Required work:
Would you return each entry exactly as written, omitting any pictures?

Records from a data source:
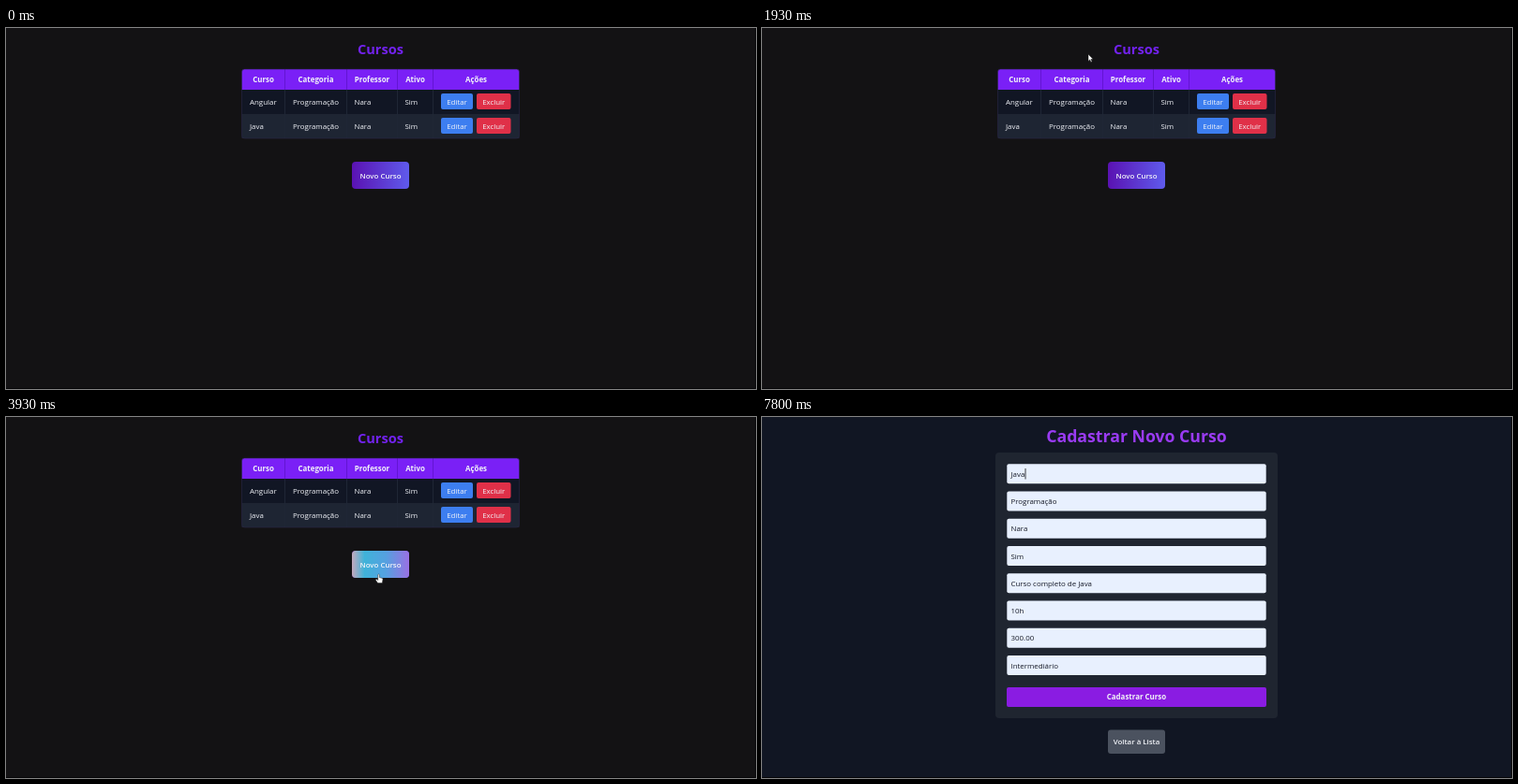
Animation of 800 by 386 pixels, one loop 8000 ms. Source, as an HTML page:

```html
<!DOCTYPE html>
<html lang="pt-BR">
<head>
<meta charset="utf-8">
<title>Cursos</title>
<style>
  html, body { margin: 0; width: 100%; height: 100%; overflow: hidden; background: #131214; }
  svg { display: block; width: 100%; height: 100%; }
  text { font: 400 7.9px "Open Sans", "Noto Sans", sans-serif; fill: #f1f3f8; }
  .bold { font-weight: 700; }
  .semi { font-weight: 600; }
  .mid { text-anchor: middle; }
  .hint { fill: #9ca3af; }
  .value { fill: #161a26; }
</style>
</head>
<body>
<svg id="stage" viewBox="0 0 800 386">
  <defs>
    <linearGradient id="idle">
      <stop offset="0" stop-color="#5a12b2"/>
      <stop offset="1" stop-color="#5f5bec"/>
    </linearGradient>
    <linearGradient id="hover">
      <stop offset="0" stop-color="#c3a9bd"/>
      <stop offset=".22" stop-color="#3fb3d9"/>
      <stop offset=".6" stop-color="#56a0e0"/>
      <stop offset="1" stop-color="#9a70e4"/>
    </linearGradient>
  </defs>
  <g id="list"></g>
  <g id="form"></g>
  <path d="M799.5 0V385.5H0" fill="none" stroke="#050507"/>
  <path id="arrow" d="M0 0V7.4L1.7 5.9 2.9 8.6 4.1 8.1 2.9 5.5 5.1 5.3Z" fill="#fff" stroke="#111" stroke-width=".5"/>
  <path id="hand" d="M-.8 .6Q0-.5 .8 .6V3.6L3.6 4.3Q4.6 4.6 4.5 5.6L3.8 9.6H-.9L-3.1 6.4Q-3.2 5.2-2.1 5.4L-.8 6.5Z" fill="#fff" stroke="#222" stroke-width=".5"/>
</svg>
<script>
const LOOP = 8000, PAGE_CHANGE = 4200, AUTOFILL = 6630, ACCEPT = 7600;
const $ = id => document.getElementById(id);

function add(parent, tag, attrs, label) {
  const node = document.createElementNS("http://www.w3.org/2000/svg", tag);
  for (const key in attrs) node.setAttribute(key, attrs[key]);
  if (label) node.textContent = label;
  return parent.appendChild(node);
}
const box = (parent, x, y, width, height, fill, rx = 0, more = {}) =>
  add(parent, "rect", { x, y, width, height, fill, rx, ...more });
const write = (parent, label, x, y, cls = "", style = "") =>
  add(parent, "text", { x, y, class: cls, style }, label);

// Course list page
const list = $("list");
box(list, 0, 0, 800, 386, "#131214");
write(list, "Cursos", 399.5, 28, "bold mid", "font-size:14.6px;fill:#7222ee");
add(list, "path", { d: "M251.5 66V47Q251.5 44 254.5 44H544.5Q547.5 44 547.5 47V66Z", fill: "#7a20f6" });
box(list, 251.5, 66, 296, 26, "#111624");
box(list, 251.5, 92, 296, 26, "#1e2533");
[297.5, 363.5, 417.5, 455.5].forEach(x => {
  box(list, x - .5, 44, 1, 22, "#6315d2");
  box(list, x - .5, 66, 1, 52, "#1f2635");
});
box(list, 251.5, 44, 296, 74, "none", 3, { stroke: "#2a2748", "stroke-width": .6 });

[["Curso", 274.5], ["Categoria", 330.5], ["Professor", 390.5], ["Ativo", 436.5], ["Ações", 501.5]]
  .forEach(([label, x]) => write(list, label, x, 58.2, "bold mid"));

["Angular", "Java"].forEach((course, row) => {
  const y = 82 + row * 26;
  [[course, 260], ["Programação", 306], ["Nara", 371.5], ["Sim", 425.5]]
    .forEach(([label, x]) => write(list, label, x, y));
  [["Editar", 464, 34, "#3d7ef0"], ["Excluir", 502, 36.5, "#e03048"]].forEach(([label, x, w, color]) => {
    box(list, x, y - 12, w, 17, color, 2);
    write(list, label, x + w / 2, y, "mid");
  });
});

box(list, 369, 143, 61, 29, "url(#idle)", 4);
const glow = box(list, 369, 143, 61, 29, "url(#hover)", 4);
write(list, "Novo Curso", 399.5, 160.8, "semi mid");

// Registration page
const form = $("form");
box(form, 0, 0, 800, 386, "#111623");
write(form, "Cadastrar Novo Curso", 399.5, 26.5, "bold mid", "font-size:17.7px;fill:#9a3bf2");
box(form, 249, 38, 301, 284, "#1f2530", 4);

const fields = [
  ["Nome do curso", "Java"],
  ["Categoria", "Programação"],
  ["Professor", "Nara"],
  ["Status", "Sim"],
  ["Descrição", "Curso completo de Java"],
  ["Duração (ex: 10h)", "10h"],
  ["Valor (ex: 1000.00)", "300.00"],
  ["Nível (Iniciante|Intermediário|Avançado)", "Intermediário"]
];
const empty = add(form, "g", {}), filled = add(form, "g", {});
fields.forEach(([hint, value], i) => {
  const y = 50.2 + i * 29.25;
  box(empty, 261.5, y + .3, 276, 20.4, "#383e4e", 2, { stroke: "#474e5d", "stroke-width": .6 });
  write(empty, hint, 265.5, y + 13.7, "hint");
  box(filled, 261.3, y, 276.4, 21, "#e8f0fe", 2);
  write(filled, value, 265.5, y + 13.7, "value");
});
const caret = box(form, 265.4, 55, .8, 11.5, "#fff");

box(form, 261, 289, 277, 21, "#8a1ce2", 2);
write(form, "Cadastrar Curso", 399.5, 302.4, "bold mid");
box(form, 369, 334.5, 61, 25.5, "#4b525f", 3);
write(form, "Voltar à Lista", 399.5, 350.3, "semi mid");

// Pointer stops: time, x, y
const stops = [
  [30, 560, 262], [450, 400, 150], [830, 225, 56], [1130, 189, 38], [1400, 200, 36],
  [1700, 272, 28], [1930, 348, 28], [2200, 430, 44], [2500, 500, 66], [2970, 485, 91],
  [3350, 468, 122], [3700, 404, 160], [3930, 397.5, 168], [4170, 397.5, 165],
  [4830, 397.5, 165], [5030, 320, 72.5], [5300, 320, 72.5]
];
const ease = p => p * p * (3 - 2 * p);
const clamp = v => Math.max(0, Math.min(1, v));

function pointerAt(t) {
  const next = stops.findIndex(s => s[0] > t);
  if (next < 1) return null;
  const [t0, x0, y0] = stops[next - 1], [t1, x1, y1] = stops[next];
  const p = ease((t - t0) / (t1 - t0));
  return [x0 + (x1 - x0) * p, y0 + (y1 - y0) * p];
}
const show = (node, on) => node.setAttribute("visibility", on ? "inherit" : "hidden");

function caretOn(t) {
  if (t >= ACCEPT) return true;
  if (t < 5030) return false;
  return t < 5800 || Math.floor((t - 5800) / 533) % 2 === 1;
}

function render(t) {
  show(list, t < PAGE_CHANGE);
  show(form, t >= PAGE_CHANGE);
  show(empty, t < AUTOFILL);
  show(filled, t >= AUTOFILL);
  glow.setAttribute("opacity", clamp((t - 3620) / 280));

  show(caret, caretOn(t));
  caret.setAttribute("x", t < ACCEPT ? 265.4 : 280.6);
  caret.setAttribute("fill", t < AUTOFILL ? "#fff" : "#111");

  const point = pointerAt(t), linking = t >= 3640 && t < 4830;
  show($("arrow"), point && !linking);
  show($("hand"), point && linking);
  if (point) $(linking ? "hand" : "arrow").setAttribute("transform", `translate(${point})`);
}

const start = performance.now();
function tick() {
  render((performance.now() - start) % LOOP);
  requestAnimationFrame(tick);
}
tick();
</script>
</body>
</html>
```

Exercise response:
Animation of 800 by 386 pixels, one loop 8000 ms. Source, as an HTML page:

```html
<!DOCTYPE html>
<html lang="pt-BR">
<head>
<meta charset="utf-8">
<title>Cursos</title>
<style>
  html, body { margin: 0; width: 100%; height: 100%; overflow: hidden; background: #131214; }
  svg { display: block; width: 100%; height: 100%; }
  text { font: 400 7.9px "Open Sans", "Noto Sans", sans-serif; fill: #f1f3f8; }
  .bold { font-weight: 700; }
  .semi { font-weight: 600; }
  .mid { text-anchor: middle; }
  .hint { fill: #9ca3af; }
  .value { fill: #161a26; }
</style>
</head>
<body>
<svg id="stage" viewBox="0 0 800 386">
  <defs>
    <linearGradient id="idle">
      <stop offset="0" stop-color="#5a12b2"/>
      <stop offset="1" stop-color="#5f5bec"/>
    </linearGradient>
    <linearGradient id="hover">
      <stop offset="0" stop-color="#c3a9bd"/>
      <stop offset=".22" stop-color="#3fb3d9"/>
      <stop offset=".6" stop-color="#56a0e0"/>
      <stop offset="1" stop-color="#9a70e4"/>
    </linearGradient>
  </defs>
  <g id="list"></g>
  <g id="form"></g>
  <path d="M799.5 0V385.5H0" fill="none" stroke="#050507"/>
  <path id="arrow" d="M0 0V7.4L1.7 5.9 2.9 8.6 4.1 8.1 2.9 5.5 5.1 5.3Z" fill="#fff" stroke="#111" stroke-width=".5"/>
  <path id="hand" d="M-.8 .6Q0-.5 .8 .6V3.6L3.6 4.3Q4.6 4.6 4.5 5.6L3.8 9.6H-.9L-3.1 6.4Q-3.2 5.2-2.1 5.4L-.8 6.5Z" fill="#fff" stroke="#222" stroke-width=".5"/>
</svg>
<script>
const LOOP = 8000, PAGE_CHANGE = 4200, AUTOFILL = 6630, ACCEPT = 7600;
const $ = id => document.getElementById(id);

function add(parent, tag, attrs, label) {
  const node = document.createElementNS("http://www.w3.org/2000/svg", tag);
  for (const key in attrs) node.setAttribute(key, attrs[key]);
  if (label) node.textContent = label;
  return parent.appendChild(node);
}
const box = (parent, x, y, width, height, fill, rx = 0, more = {}) =>
  add(parent, "rect", { x, y, width, height, fill, rx, ...more });
const write = (parent, label, x, y, cls = "", style = "") =>
  add(parent, "text", { x, y, class: cls, style }, label);

// Course list page
const list = $("list");
box(list, 0, 0, 800, 386, "#131214");
write(list, "Cursos", 399.5, 28, "bold mid", "font-size:14.6px;fill:#7222ee");
add(list, "path", { d: "M251.5 66V47Q251.5 44 254.5 44H544.5Q547.5 44 547.5 47V66Z", fill: "#7a20f6" });
box(list, 251.5, 66, 296, 26, "#111624");
box(list, 251.5, 92, 296, 26, "#1e2533");
[297.5, 363.5, 417.5, 455.5].forEach(x => {
  box(list, x - .5, 44, 1, 22, "#6315d2");
  box(list, x - .5, 66, 1, 52, "#1f2635");
});
box(list, 251.5, 44, 296, 74, "none", 3, { stroke: "#2a2748", "stroke-width": .6 });

[["Curso", 274.5], ["Categoria", 330.5], ["Professor", 390.5], ["Ativo", 436.5], ["Ações", 501.5]]
  .forEach(([label, x]) => write(list, label, x, 58.2, "bold mid"));

["Angular", "Java"].forEach((course, row) => {
  const y = 82 + row * 26;
  [[course, 260], ["Programação", 306], ["Nara", 371.5], ["Sim", 425.5]]
    .forEach(([label, x]) => write(list, label, x, y));
  [["Editar", 464, 34, "#3d7ef0"], ["Excluir", 502, 36.5, "#e03048"]].forEach(([label, x, w, color]) => {
    box(list, x, y - 12, w, 17, color, 2);
    write(list, label, x + w / 2, y, "mid");
  });
});

box(list, 369, 143, 61, 29, "url(#idle)", 4);
const glow = box(list, 369, 143, 61, 29, "url(#hover)", 4);
write(list, "Novo Curso", 399.5, 160.8, "semi mid");

// Registration page
const form = $("form");
box(form, 0, 0, 800, 386, "#111623");
write(form, "Cadastrar Novo Curso", 399.5, 26.5, "bold mid", "font-size:17.7px;fill:#9a3bf2");
box(form, 249, 38, 301, 284, "#1f2530", 4);

const fields = [
  ["Nome do curso", "Java"],
  ["Categoria", "Programação"],
  ["Professor", "Nara"],
  ["Status", "Sim"],
  ["Descrição", "Curso completo de Java"],
  ["Duração (ex: 10h)", "10h"],
  ["Valor (ex: 1000.00)", "300.00"],
  ["Nível (Iniciante|Intermediário|Avançado)", "Intermediário"]
];
const empty = add(form, "g", {}), filled = add(form, "g", {});
fields.forEach(([hint, value], i) => {
  const y = 50.2 + i * 29.25;
  box(empty, 261.5, y + .3, 276, 20.4, "#383e4e", 2, { stroke: "#474e5d", "stroke-width": .6 });
  write(empty, hint, 265.5, y + 13.7, "hint");
  box(filled, 261.3, y, 276.4, 21, "#e8f0fe", 2);
  write(filled, value, 265.5, y + 13.7, "value");
});
const caret = box(form, 265.4, 55, .8, 11.5, "#fff");

box(form, 261, 289, 277, 21, "#8a1ce2", 2);
write(form, "Cadastrar Curso", 399.5, 302.4, "bold mid");
box(form, 369, 334.5, 61, 25.5, "#4b525f", 3);
write(form, "Voltar à Lista", 399.5, 350.3, "semi mid");

// Pointer stops: time, x, y
const stops = [
  [30, 560, 262], [450, 400, 150], [830, 225, 56], [1130, 189, 38], [1400, 200, 36],
  [1700, 272, 28], [1930, 348, 28], [2200, 430, 44], [2500, 500, 66], [2970, 485, 91],
  [3350, 468, 122], [3700, 404, 160], [3930, 397.5, 168], [4170, 397.5, 165],
  [4830, 397.5, 165], [5030, 320, 72.5], [5300, 320, 72.5]
];
const ease = p => p * p * (3 - 2 * p);
const clamp = v => Math.max(0, Math.min(1, v));

function pointerAt(t) {
  const next = stops.findIndex(s => s[0] > t);
  if (next < 1) return null;
  const [t0, x0, y0] = stops[next - 1], [t1, x1, y1] = stops[next];
  const p = ease((t - t0) / (t1 - t0));
  return [x0 + (x1 - x0) * p, y0 + (y1 - y0) * p];
}
const show = (node, on) => node.setAttribute("visibility", on ? "inherit" : "hidden");

function caretOn(t) {
  if (t >= ACCEPT) return true;
  if (t < 5030) return false;
  return t < 5800 || Math.floor((t - 5800) / 533) % 2 === 1;
}

function render(t) {
  show(list, t < PAGE_CHANGE);
  show(form, t >= PAGE_CHANGE);
  show(empty, t < AUTOFILL);
  show(filled, t >= AUTOFILL);
  glow.setAttribute("opacity", clamp((t - 3620) / 280));

  show(caret, caretOn(t));
  caret.setAttribute("x", t < ACCEPT ? 265.4 : 280.6);
  caret.setAttribute("fill", t < AUTOFILL ? "#fff" : "#111");

  const point = pointerAt(t), linking = t >= 3640 && t < 4830;
  show($("arrow"), point && !linking);
  show($("hand"), point && linking);
  if (point) $(linking ? "hand" : "arrow").setAttribute("transform", `translate(${point})`);
}

const start = performance.now();
function tick() {
  render((performance.now() - start) % LOOP);
  requestAnimationFrame(tick);
}
tick();
</script>
</body>
</html>
```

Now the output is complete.